This weekend in Rochester, protestors placed their order.
The mob was in quite an unruly mood. As RedState’s Nick Arama put it, “They not only smashed windows and set things on fire; they stormed into the restaurants demanding the businesses shut down, smashing dishes, overturning tables, threatening and intimidating diners, some of whom fled in terror in some very disturbing videos.”
You’ve no doubt heard of an “If-Then” statement. The rioters released their own, and it was a doozy:
“If they don’t give us our sh-t, we’ll shut sh-t down!”
In my opinion, making threats in the streets rather than pursuing legislative change is a logical extension.
In the wake of the death of George Floyd, mobs took to the streets of New York, smashing store windows and looting all within. They ravaged what they wanted, possessed what they wanted, wherever and however they preferred.
Suddenly, the world was theirs for the taking, in an unprecedentedly literal way.
And many in government — plus far more among the media — fell only slightly short of shaking pom-poms.
Now we’re here:
Of course, the national mob is multiracial, its motives and goals — aside from general chaos — a bit unclear.
But as for reparations for black Americans — an increasingly hot topic — the Democrat & Chronicle reports activist attorney Danielle Ponder addressed protestors in front of the Rochester Public Safety Building Sunday, trumpeting the notion.
Danielle contended it could decrease property crimes.
Here’s her reasoning:
“Why do we have property crimes?

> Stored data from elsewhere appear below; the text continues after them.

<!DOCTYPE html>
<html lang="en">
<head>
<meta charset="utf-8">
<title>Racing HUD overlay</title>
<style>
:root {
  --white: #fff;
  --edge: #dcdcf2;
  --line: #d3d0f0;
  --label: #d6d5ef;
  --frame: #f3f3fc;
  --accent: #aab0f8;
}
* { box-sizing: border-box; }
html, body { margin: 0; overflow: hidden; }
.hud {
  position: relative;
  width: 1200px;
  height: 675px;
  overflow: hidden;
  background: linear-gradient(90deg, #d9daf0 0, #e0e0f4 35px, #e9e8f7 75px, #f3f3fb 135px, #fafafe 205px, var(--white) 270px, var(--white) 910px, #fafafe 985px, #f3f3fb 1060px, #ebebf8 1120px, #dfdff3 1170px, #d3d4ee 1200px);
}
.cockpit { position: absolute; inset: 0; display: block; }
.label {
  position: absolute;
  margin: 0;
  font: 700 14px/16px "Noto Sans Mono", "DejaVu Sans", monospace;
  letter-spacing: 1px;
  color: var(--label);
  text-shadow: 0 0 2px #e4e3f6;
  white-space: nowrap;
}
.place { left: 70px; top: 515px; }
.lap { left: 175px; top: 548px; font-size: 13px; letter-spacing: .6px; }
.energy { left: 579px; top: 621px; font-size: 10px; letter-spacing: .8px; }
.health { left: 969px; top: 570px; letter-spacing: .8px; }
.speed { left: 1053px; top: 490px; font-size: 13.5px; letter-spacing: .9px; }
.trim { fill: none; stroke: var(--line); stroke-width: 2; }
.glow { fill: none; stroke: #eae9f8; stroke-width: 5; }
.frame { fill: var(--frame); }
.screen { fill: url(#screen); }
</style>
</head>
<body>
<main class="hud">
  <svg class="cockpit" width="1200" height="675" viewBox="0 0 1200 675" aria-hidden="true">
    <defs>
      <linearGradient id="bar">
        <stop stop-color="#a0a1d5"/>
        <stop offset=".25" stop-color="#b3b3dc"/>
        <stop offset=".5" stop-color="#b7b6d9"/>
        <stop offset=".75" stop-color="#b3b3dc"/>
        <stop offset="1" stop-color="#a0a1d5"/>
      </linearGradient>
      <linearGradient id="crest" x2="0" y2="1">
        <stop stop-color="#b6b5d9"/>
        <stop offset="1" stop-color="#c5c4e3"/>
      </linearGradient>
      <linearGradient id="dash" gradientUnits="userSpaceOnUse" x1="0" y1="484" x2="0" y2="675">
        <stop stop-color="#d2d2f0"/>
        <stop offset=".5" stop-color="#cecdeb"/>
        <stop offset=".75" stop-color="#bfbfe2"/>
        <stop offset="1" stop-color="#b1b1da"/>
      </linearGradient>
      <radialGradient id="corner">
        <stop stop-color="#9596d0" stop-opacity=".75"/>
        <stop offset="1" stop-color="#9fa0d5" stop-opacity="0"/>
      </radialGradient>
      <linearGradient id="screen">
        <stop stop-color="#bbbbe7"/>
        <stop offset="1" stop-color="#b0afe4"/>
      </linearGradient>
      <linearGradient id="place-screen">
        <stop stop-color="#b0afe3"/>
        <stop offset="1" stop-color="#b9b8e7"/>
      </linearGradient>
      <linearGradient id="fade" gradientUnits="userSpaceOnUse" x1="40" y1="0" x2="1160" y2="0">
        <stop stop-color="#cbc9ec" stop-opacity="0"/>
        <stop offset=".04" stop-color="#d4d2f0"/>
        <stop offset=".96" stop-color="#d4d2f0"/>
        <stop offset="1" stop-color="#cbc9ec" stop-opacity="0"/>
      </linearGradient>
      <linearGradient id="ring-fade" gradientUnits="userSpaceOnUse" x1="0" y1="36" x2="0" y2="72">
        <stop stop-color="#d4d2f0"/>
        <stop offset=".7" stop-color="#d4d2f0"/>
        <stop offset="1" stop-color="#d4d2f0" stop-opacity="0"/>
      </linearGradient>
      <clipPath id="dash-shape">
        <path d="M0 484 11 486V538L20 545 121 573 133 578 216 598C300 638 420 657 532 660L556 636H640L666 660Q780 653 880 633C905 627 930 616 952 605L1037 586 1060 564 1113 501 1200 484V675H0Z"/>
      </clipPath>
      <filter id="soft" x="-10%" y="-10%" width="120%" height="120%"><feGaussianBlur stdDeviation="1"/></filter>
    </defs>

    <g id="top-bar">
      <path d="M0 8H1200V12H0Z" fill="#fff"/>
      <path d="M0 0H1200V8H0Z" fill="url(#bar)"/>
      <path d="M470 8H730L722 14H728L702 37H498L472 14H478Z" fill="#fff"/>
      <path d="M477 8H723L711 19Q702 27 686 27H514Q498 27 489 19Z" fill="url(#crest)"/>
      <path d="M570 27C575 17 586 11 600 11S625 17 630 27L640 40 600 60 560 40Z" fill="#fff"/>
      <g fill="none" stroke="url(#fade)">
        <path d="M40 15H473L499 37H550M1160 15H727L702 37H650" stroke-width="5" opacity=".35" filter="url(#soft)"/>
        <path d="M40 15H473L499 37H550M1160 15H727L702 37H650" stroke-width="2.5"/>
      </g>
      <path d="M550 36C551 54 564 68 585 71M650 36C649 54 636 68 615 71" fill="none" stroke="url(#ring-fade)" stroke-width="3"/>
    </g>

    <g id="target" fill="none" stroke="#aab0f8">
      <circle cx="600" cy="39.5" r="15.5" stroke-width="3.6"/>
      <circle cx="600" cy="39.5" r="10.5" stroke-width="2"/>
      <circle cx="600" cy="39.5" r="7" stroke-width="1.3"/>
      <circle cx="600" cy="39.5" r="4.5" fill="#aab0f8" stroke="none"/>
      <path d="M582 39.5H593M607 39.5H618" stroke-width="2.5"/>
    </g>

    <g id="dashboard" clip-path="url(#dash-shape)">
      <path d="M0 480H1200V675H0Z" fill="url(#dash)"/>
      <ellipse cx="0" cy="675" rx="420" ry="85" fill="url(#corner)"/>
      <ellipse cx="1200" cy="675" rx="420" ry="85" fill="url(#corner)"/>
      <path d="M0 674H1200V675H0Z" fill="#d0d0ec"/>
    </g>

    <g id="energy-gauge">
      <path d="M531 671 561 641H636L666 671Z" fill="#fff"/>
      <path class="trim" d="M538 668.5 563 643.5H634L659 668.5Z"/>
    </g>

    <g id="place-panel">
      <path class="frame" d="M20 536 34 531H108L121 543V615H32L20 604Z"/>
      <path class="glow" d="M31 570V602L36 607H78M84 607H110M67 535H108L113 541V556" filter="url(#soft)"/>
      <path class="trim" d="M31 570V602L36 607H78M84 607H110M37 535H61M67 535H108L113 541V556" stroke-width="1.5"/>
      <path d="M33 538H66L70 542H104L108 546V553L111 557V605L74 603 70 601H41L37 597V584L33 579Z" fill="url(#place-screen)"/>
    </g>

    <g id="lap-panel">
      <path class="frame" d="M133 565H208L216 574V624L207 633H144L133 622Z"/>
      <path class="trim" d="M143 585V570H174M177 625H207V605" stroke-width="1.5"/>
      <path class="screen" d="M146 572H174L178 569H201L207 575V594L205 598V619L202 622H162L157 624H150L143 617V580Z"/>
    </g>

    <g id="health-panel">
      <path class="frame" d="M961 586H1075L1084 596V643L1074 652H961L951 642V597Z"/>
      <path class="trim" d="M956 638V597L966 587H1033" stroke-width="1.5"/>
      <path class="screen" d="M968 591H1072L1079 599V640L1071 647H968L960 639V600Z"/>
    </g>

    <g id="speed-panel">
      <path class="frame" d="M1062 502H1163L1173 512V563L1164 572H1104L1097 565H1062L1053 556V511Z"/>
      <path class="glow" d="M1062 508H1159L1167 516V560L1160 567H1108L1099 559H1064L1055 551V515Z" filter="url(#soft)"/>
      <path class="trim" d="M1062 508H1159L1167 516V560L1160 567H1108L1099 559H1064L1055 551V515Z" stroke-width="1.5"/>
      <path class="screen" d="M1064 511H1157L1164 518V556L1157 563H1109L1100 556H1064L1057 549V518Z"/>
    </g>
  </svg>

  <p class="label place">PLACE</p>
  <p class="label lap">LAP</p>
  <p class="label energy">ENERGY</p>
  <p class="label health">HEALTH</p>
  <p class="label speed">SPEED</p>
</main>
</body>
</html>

Because people are living in poverty.”
She also asked, “What if we had the drug rehabilitation centers that rich people have? … What if gave reparations to the black community?”
The lawyer would like a lot to happen:
“Because people are dealing with drug addictions. What if we had the drug rehabilitation centers that rich people have? … What if we gave reparations to the black community? What if we ensure everyone is making a living wage so they can take care of their children?”
Are threats the way to affect that change?
It seems to me the nation is going to respond to the mob and its dictates by shutting it down or giving in out of fear.
What I believe won’t occur is neither: Anarchy isn’t sustainable. And if America goes the route of rejection, I hope it’s law enforcement which brings order in the streets. Otherwise, it will be the citizenry. And that’s no good for anyone.
If there’s one thing which needs to be “shut down,” it’s our present lack of civility. An unsafe America isn’t America at all.
I predict demands aren’t met. But who knows — especially if Joe Biden’s elected.
But something has to give. Let’s hope it gives way to peace.